How did a handcuffed man kill himself in a cop car? Police stage reenactment

Screenshot from Jonesboro Police Department video, courtesy of
Jonesboro, Arkansas police know that the mysterious death of Chavis Carter raises a lot of questions. To help make sense of it, they’ve released a video of how they think the 21 year old shot himself in the head while cuffed in the back of a cop car.

The July 29 shooting death of Carter has attracted the attention of the national media and even the FBI in only a few short weeks. But as multiple investigations are launched to get to the bottom of the incident, the Jonesboro Police Department continues to stick to their story that Carter shot himself in the head, while handcuffed, shortly after being brought into custody for marijuana possession.

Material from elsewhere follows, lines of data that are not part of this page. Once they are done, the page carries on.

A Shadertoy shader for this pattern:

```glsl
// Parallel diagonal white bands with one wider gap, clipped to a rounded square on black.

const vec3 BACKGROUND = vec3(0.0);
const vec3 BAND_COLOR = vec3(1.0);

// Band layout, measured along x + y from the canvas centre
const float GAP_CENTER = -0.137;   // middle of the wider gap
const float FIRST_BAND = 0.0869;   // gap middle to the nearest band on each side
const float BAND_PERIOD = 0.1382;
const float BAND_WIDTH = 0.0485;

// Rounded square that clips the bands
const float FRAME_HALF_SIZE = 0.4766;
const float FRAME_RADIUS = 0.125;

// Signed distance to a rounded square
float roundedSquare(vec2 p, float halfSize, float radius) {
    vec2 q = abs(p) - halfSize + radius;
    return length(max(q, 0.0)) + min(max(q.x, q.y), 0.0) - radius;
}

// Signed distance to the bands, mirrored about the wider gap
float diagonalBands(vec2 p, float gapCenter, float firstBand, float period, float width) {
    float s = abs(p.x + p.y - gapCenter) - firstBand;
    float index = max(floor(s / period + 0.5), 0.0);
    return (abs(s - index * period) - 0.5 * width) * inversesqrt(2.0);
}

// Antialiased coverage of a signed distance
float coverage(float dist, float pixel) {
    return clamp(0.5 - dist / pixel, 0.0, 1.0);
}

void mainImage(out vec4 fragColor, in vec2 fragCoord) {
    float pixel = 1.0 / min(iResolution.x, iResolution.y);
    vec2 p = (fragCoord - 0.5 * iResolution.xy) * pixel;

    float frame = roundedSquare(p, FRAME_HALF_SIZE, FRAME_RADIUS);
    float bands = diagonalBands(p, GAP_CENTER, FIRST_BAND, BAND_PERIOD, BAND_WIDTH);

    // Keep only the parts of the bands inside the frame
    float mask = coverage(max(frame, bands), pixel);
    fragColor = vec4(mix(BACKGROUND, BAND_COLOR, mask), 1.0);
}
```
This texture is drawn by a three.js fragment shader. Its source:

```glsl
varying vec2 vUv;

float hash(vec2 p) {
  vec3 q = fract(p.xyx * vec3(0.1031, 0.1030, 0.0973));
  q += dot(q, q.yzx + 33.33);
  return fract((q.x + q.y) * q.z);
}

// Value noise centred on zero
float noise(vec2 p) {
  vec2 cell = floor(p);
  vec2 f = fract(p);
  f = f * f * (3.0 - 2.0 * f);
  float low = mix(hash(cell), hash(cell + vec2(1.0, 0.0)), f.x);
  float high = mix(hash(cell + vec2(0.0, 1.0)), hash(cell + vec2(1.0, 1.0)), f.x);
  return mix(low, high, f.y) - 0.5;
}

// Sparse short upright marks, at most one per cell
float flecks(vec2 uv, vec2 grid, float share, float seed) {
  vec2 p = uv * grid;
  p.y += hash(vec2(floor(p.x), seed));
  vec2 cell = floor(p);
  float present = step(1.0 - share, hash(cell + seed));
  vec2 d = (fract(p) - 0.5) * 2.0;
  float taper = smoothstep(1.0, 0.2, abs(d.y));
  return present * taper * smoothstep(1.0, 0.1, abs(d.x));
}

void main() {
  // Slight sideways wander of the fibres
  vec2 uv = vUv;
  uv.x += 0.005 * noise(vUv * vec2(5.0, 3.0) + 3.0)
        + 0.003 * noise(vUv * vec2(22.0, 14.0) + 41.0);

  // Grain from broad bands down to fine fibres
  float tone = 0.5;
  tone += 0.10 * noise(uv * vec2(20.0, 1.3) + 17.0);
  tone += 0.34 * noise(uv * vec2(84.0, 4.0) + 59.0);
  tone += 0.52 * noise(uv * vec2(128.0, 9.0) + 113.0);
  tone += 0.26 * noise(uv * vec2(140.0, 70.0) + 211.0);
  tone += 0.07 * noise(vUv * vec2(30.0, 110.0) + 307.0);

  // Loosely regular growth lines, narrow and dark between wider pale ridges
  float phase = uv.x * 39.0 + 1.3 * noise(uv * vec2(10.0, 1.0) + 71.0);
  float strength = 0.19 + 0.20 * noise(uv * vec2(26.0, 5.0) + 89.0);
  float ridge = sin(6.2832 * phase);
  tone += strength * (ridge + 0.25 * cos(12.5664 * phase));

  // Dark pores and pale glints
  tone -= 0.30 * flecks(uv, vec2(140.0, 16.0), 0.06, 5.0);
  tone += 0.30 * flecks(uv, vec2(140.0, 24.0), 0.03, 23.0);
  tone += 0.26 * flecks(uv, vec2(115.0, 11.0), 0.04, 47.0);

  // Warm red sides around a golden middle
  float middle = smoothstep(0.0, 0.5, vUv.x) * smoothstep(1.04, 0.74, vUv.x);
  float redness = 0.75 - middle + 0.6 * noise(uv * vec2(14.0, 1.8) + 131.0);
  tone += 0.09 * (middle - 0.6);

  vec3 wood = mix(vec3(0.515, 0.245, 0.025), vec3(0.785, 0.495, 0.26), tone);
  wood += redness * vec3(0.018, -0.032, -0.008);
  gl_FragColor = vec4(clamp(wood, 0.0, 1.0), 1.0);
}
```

Even though the force says that police officers searched Carter twice before putting him in their cruiser, they are adamant that their suspect was armed at the time of his arrest and that law enforcement agents somehow managed to overlook a small, .380 caliber handgun involved in the killing. Officers found the gun and a spent cartridge only after Carter was killed.

The Jonesboro Police Department has put together a video that shows how easily Carter could have very well removed a pistol from his waistband while handcuffed and shot himself in the head. Critics are concerned even still though and say that the theory doesn’t add up.

“Look where the handcuffs are,”‘ Teresa Carter, Chavis’ mother, tells WREG News after watching the video. “I’m still not buying that.”

The Huffington Post reports that Teresa Carter is also critical of where the bullet entered her son’s head: although Chavis was left handed, law enforcement officers insist he managed to maneuver a .38 pistol out of his shorts and shoot himself in his right temple.

Police Chief Michael Yates had originally called the death “bizarre” and against all logic, but while commenting to CNN in recent days, reversed that stance.

“The average person that’s never been in handcuffs, that’s never been around inmates and people in custody would react exactly the same way that you just did, about how can that be possible,” Yates says to CNN’s Randi Kaye. “Well the fact of it is, it’s very possible and it’s quite easy.”

In a disclaimer that accompanies the department’s recreation at what could have happened, the agency says, “The circumstances displayed are not intended to illustrate the only means by which an individual could injure themselves but merely to determine the feasibility of these actions. The investigation is active and awaits forensic and other investigative material that will be used to complete a full inquiry into this matter.”

Cassie Carter, great-aunt of the deceased, has expressed her doubts with the department’s allegations too. Speaking to the Associated Press, Carter says that she doesn’t believe that cops couldn’t have found a handgun on their suspect’s person, even though they claim to have searched him twice before cuffing him.

"If you could find a dime bag of marijuana on a person, you could find a .380," she tells AP.

Two officers linked to the death are on paid administrative leave while investigations continue.